Christian Standard Obituary
I see, in your issue of the 22nd,
a short notice of the death of my beloved father, T.W. Caskey. I
intended writing you the particulars, but have been so prostrated with
grief I have not done so. My father was traveling in Mississippi at the
time of his death, preaching and lecturing, and getting subscribers for
his last book, which will be out this month. About a month ago, just as
he finished a sermon on "How to Attain Happiness in This Life," he fell,
apparently dead; but, after a while, life once more returned to the
feeble frame. Since then, in spite of his feebleness, the intense heat,
and the wishes of his family, he has continued to preach and lecture,
though he had to sit in a chair.
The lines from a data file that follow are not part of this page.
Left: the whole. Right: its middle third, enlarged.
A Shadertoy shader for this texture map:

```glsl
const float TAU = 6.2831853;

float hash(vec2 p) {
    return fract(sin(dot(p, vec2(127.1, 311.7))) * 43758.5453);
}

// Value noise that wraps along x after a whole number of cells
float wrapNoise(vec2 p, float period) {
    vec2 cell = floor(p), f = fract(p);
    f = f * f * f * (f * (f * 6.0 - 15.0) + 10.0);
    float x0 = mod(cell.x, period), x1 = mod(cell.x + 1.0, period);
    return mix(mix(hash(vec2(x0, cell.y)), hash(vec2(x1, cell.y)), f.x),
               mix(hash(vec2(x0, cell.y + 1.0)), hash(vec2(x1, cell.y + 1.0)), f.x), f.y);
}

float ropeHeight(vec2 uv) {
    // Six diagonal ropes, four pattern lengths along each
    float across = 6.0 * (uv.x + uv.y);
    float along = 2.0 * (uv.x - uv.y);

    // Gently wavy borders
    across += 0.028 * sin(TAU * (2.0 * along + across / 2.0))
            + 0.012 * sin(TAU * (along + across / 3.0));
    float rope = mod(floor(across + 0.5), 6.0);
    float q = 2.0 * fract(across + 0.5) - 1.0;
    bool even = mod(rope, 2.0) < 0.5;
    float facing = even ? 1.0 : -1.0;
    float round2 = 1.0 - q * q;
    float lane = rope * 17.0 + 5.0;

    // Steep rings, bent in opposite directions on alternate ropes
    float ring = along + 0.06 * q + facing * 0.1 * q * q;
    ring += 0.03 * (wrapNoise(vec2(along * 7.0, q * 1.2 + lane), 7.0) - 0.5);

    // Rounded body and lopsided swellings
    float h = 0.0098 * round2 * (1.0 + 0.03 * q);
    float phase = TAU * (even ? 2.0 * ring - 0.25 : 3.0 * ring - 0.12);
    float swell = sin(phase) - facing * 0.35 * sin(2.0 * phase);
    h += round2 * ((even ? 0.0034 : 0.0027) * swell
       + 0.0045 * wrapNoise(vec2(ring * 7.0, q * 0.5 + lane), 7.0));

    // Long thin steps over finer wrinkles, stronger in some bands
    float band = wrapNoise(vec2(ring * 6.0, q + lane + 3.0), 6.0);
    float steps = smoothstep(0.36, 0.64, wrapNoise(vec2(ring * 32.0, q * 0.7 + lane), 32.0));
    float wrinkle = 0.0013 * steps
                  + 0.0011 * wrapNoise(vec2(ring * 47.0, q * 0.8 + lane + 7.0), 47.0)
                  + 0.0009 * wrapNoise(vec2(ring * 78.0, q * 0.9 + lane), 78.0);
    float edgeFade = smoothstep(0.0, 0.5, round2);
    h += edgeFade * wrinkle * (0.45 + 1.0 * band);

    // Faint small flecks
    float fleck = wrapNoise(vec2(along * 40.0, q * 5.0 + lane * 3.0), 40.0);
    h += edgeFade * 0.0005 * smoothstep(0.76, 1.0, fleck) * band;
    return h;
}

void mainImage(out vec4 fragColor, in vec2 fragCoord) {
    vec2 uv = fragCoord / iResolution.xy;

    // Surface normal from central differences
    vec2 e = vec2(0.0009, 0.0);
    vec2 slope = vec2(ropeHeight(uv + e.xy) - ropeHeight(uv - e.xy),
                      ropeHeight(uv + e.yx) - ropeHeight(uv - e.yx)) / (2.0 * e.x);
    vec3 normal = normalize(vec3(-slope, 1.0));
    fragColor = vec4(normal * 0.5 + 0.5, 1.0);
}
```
He seemed to realize that he had but a
short time left to speak for the Master, and would not give up. On
August 1st he reached Meridian, Miss., so prostrated and exhausted that
we were telegraphed, and my brother, who lives near Jackson, Miss., our
old home, went for him and brought him home. He was suffering from a
severe bronchial attack, and on the night of the 10th he went home to
God. He was buried in Jackson, Miss., by the side of his oldest son and
other loved ones who have gone before. My father was eighty years old
last January, and had been in the ministry fifty-six years. His trip
through Mississippi had given him great pleasure. Everywhere he received
an enthusiastic welcome by the children and grandchildren of those he
had baptized in the long ago, and my heart rejoices that the last days
of his life should have been spent among the people he loved so well. My
mother and four children mourn his loss, but "we sorrow not as those who
have no hope."
-Julia Caskey Crenshaw.
Fort Worth, Texas, August 23, 1895
-Christian Standard, Sept. 5, 1896 Issue, Back Page
T.W. Caskey And Jefferson Davis
Directions To The Grave Of T.W. Caskey
T.W. Caskey is buried in the old Greenwood Cemetery in the city of Jackson, Mississippi. No marker identifies the particular location of Caskey's grave. He is buried in the plot of his son who preceded him in death about thirty years. In Jackson on I-20, go north on I-55. Take the E. Fortification Street Exit and go toward the city (west). Cross N. State Street and go three more blocks and turn left on North West St. You will soon see the cemetery on your right. Turn right on George Street. Enter the cemetery from George Street. Travel through the cemetery toward the rear at the roundabout and go left. Then take the first right. The plot is about the fourth plot on the right.
Grave Marker Faces West
Lot 61 Section 2
(Eldest Child Of T.W. Caskey)
Harriet E. - 1814-1896
Beloved Wife Of
Reverend Thomas W. Caskey